Data section start

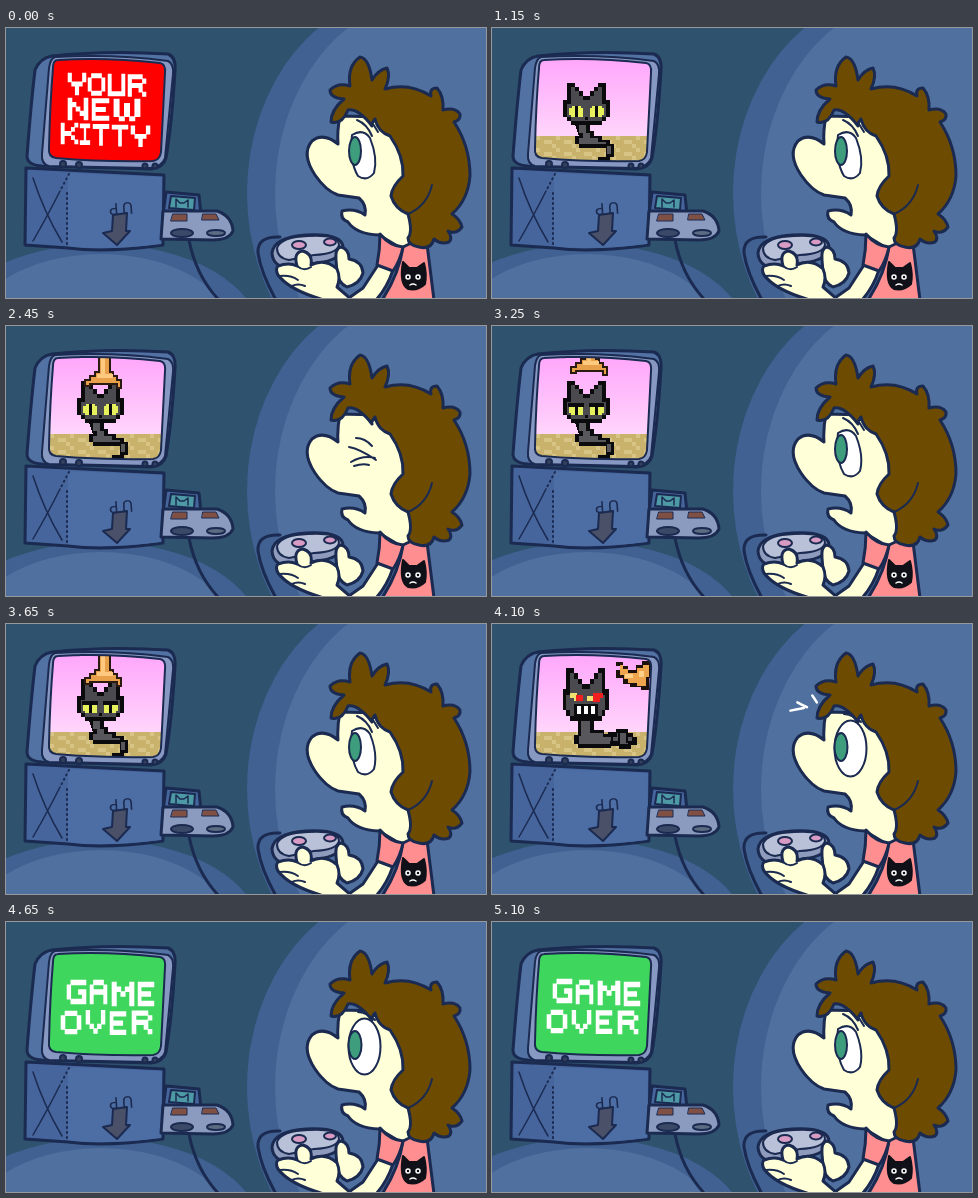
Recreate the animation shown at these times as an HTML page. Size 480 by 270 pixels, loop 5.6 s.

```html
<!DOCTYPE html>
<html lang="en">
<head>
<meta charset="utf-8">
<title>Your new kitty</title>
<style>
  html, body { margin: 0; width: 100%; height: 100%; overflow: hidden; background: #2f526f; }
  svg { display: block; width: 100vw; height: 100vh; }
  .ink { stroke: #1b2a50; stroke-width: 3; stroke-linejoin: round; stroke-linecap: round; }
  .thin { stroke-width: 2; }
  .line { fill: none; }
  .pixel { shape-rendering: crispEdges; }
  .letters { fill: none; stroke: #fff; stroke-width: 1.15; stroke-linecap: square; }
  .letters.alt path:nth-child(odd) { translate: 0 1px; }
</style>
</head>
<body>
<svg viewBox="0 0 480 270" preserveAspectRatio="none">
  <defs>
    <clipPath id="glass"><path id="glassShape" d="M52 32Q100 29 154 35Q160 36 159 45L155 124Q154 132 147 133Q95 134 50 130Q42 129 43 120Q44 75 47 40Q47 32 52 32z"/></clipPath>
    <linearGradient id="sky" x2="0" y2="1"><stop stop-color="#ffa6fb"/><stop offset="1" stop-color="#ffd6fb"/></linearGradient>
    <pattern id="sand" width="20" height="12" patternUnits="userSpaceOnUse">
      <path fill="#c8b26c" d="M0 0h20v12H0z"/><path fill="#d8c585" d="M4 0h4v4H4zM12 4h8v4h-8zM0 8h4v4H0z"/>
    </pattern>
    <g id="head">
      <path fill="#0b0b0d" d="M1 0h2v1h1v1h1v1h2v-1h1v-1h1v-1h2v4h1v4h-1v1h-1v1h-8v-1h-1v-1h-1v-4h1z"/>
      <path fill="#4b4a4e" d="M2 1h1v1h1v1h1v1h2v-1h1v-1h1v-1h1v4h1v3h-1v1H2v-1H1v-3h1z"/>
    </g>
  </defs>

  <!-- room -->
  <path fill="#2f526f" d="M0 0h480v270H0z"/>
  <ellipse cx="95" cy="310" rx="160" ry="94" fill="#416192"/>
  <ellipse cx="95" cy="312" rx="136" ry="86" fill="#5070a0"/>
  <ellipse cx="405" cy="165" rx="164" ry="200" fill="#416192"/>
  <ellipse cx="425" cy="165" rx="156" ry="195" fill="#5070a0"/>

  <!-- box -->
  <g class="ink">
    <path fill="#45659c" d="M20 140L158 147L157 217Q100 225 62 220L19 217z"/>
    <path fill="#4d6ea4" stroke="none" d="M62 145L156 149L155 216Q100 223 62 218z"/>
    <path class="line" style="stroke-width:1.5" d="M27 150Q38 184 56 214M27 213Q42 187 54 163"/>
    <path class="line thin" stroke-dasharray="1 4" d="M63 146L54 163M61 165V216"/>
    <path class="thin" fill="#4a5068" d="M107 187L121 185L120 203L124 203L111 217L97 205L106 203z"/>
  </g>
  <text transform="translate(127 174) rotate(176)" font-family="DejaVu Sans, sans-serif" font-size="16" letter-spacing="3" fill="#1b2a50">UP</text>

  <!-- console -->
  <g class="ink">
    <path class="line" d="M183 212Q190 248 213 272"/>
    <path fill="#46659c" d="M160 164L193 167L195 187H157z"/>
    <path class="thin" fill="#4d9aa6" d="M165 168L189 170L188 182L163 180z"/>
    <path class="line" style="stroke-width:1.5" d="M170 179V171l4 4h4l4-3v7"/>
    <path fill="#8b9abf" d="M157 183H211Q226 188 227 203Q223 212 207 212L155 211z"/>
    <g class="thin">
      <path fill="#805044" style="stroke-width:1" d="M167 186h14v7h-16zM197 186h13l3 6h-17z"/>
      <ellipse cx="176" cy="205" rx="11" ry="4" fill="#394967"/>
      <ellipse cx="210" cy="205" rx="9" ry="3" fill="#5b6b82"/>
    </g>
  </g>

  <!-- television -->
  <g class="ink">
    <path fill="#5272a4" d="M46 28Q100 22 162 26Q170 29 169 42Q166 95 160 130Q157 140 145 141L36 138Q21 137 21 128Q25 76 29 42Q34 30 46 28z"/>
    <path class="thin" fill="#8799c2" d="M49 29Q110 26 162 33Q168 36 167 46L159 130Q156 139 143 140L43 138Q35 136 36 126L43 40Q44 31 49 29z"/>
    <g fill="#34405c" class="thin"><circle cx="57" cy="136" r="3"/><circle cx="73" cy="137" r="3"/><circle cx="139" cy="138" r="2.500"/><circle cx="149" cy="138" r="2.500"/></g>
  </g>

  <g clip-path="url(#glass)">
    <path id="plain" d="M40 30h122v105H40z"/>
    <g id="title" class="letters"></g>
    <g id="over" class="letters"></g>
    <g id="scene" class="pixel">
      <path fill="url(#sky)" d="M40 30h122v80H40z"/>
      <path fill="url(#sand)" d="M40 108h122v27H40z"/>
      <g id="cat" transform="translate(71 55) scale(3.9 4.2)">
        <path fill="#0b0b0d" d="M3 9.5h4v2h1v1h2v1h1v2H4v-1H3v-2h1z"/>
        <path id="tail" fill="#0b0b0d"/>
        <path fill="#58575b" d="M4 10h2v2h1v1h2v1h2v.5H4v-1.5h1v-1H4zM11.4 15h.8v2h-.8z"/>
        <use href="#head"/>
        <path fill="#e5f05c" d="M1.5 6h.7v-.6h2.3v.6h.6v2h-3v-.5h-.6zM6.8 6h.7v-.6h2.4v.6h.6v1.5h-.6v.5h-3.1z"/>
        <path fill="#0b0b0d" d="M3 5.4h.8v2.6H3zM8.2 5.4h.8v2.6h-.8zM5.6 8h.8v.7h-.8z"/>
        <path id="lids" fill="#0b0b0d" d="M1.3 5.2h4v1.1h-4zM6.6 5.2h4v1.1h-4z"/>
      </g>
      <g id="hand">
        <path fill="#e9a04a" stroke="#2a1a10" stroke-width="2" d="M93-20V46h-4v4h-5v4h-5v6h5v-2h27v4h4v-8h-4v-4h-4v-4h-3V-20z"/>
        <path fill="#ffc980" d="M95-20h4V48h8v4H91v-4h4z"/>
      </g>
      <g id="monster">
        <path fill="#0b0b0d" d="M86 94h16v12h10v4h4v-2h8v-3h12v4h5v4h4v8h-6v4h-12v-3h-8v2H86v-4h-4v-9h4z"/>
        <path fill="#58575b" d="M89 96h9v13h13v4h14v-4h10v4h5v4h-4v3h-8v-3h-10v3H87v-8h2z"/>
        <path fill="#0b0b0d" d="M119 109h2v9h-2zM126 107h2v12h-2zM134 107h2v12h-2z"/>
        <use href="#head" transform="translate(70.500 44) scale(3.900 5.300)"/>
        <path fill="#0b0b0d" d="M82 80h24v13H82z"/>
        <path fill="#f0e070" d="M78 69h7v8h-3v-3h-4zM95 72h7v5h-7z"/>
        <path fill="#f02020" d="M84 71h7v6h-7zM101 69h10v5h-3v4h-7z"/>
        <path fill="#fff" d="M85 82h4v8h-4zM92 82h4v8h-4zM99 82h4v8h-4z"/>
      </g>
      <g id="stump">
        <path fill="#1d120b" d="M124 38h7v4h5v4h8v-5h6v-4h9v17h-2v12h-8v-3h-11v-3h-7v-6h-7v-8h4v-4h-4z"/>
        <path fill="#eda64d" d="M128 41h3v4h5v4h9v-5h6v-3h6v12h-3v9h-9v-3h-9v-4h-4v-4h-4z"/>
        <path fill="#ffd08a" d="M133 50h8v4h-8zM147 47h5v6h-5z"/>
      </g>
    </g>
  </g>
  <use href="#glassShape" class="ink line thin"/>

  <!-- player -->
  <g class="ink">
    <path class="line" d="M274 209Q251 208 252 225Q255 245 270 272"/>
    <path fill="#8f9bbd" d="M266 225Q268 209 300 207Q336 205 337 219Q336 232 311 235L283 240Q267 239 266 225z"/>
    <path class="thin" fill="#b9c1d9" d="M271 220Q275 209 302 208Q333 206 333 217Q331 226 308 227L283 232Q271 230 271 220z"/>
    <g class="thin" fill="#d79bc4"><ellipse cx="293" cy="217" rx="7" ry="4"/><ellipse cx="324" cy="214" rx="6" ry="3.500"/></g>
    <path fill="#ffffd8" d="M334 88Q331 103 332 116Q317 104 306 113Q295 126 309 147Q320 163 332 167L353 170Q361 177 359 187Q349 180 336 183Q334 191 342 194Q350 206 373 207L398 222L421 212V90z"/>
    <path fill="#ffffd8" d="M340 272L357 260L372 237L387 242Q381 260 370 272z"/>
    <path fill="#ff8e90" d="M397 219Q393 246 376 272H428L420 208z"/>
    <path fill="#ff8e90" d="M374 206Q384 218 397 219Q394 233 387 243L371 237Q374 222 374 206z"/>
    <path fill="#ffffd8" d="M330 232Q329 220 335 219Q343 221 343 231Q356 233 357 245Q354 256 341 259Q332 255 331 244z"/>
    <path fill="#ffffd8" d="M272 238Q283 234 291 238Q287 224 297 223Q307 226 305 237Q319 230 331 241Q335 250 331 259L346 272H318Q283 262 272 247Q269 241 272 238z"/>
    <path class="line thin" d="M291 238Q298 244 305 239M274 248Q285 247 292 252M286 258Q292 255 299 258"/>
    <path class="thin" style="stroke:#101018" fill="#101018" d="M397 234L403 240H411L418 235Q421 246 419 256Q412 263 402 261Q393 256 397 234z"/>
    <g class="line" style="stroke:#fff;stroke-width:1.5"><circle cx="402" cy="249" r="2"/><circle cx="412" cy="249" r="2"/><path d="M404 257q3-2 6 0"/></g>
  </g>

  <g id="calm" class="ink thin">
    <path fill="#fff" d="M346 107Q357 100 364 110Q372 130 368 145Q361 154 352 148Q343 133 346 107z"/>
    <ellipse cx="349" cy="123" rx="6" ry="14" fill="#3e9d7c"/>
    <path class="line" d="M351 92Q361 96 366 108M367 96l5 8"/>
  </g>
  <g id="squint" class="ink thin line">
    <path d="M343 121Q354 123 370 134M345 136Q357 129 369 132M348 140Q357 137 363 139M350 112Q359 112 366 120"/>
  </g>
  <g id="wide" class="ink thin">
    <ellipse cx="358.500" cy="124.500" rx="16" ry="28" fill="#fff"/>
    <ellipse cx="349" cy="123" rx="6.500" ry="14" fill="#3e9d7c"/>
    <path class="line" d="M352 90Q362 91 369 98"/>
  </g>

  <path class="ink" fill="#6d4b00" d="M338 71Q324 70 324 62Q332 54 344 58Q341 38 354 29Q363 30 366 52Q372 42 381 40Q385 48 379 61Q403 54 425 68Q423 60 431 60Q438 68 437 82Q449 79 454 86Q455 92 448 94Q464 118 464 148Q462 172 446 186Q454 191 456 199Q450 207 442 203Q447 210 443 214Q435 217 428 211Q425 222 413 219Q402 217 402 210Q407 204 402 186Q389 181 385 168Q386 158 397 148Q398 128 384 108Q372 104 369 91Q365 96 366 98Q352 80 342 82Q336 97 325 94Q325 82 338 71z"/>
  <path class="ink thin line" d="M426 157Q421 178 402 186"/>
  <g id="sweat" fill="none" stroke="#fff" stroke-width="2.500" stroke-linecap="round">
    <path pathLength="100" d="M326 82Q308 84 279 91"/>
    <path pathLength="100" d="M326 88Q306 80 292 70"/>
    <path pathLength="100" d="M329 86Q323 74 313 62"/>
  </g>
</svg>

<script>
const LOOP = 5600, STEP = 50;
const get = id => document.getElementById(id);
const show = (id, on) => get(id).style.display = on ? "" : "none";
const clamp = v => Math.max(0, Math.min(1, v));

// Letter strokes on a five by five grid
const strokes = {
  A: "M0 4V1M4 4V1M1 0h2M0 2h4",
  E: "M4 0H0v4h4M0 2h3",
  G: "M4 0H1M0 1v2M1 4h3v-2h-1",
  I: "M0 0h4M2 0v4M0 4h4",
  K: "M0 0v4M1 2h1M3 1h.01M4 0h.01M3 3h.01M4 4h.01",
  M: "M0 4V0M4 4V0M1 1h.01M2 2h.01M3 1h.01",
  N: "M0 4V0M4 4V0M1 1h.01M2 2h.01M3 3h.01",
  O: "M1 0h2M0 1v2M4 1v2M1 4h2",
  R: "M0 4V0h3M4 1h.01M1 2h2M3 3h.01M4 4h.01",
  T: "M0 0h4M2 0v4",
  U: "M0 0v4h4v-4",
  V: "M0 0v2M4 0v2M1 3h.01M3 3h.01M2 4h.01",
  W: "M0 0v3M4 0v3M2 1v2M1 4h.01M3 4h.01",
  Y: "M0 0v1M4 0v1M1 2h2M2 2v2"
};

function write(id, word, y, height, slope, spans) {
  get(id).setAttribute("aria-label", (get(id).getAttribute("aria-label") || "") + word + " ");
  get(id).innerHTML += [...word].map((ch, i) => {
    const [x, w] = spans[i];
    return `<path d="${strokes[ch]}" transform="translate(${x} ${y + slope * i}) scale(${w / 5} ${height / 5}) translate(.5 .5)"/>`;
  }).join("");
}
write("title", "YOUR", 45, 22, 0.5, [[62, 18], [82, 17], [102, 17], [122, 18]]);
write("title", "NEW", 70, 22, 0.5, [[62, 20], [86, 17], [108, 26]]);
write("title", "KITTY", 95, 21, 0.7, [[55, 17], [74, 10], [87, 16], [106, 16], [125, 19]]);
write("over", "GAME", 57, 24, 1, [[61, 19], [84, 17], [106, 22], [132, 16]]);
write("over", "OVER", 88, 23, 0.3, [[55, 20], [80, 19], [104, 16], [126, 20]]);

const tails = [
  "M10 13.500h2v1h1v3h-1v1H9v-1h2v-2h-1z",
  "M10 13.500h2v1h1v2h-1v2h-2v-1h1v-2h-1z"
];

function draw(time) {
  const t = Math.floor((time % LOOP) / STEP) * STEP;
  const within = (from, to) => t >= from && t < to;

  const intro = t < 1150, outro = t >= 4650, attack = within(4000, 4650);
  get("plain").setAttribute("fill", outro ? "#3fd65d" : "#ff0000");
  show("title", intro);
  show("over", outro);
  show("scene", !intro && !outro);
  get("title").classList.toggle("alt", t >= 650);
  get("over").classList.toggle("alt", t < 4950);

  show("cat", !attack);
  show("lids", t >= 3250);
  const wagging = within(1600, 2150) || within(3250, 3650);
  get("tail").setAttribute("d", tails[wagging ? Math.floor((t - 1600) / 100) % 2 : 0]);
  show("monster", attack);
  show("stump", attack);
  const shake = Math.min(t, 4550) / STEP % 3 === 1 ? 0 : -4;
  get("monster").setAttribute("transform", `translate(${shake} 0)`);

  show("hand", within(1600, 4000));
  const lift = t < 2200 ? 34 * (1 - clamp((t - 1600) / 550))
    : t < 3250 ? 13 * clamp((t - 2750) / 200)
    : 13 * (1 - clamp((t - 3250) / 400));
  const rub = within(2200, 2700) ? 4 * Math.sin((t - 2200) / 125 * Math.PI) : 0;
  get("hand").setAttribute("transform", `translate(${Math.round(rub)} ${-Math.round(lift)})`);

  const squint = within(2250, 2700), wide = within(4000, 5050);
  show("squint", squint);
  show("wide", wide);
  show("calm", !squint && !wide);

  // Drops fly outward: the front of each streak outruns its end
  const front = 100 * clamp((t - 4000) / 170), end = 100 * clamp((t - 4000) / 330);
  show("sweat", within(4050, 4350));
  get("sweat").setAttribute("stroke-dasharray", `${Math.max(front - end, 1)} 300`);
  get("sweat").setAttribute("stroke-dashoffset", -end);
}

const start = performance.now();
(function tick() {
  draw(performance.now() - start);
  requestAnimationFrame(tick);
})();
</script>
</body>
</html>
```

Data section end

Show each line of the data that contains the string "none".

  .line { fill: none; }
  .letters { fill: none; stroke: #fff; stroke-width: 1.15; stroke-linecap: square; }
<svg viewBox="0 0 480 270" preserveAspectRatio="none">
    <path fill="#4d6ea4" stroke="none" d="M62 145L156 149L155 216Q100 223 62 218z"/>
  <g id="sweat" fill="none" stroke="#fff" stroke-width="2.500" stroke-linecap="round">
const show = (id, on) => get(id).style.display = on ? "" : "none";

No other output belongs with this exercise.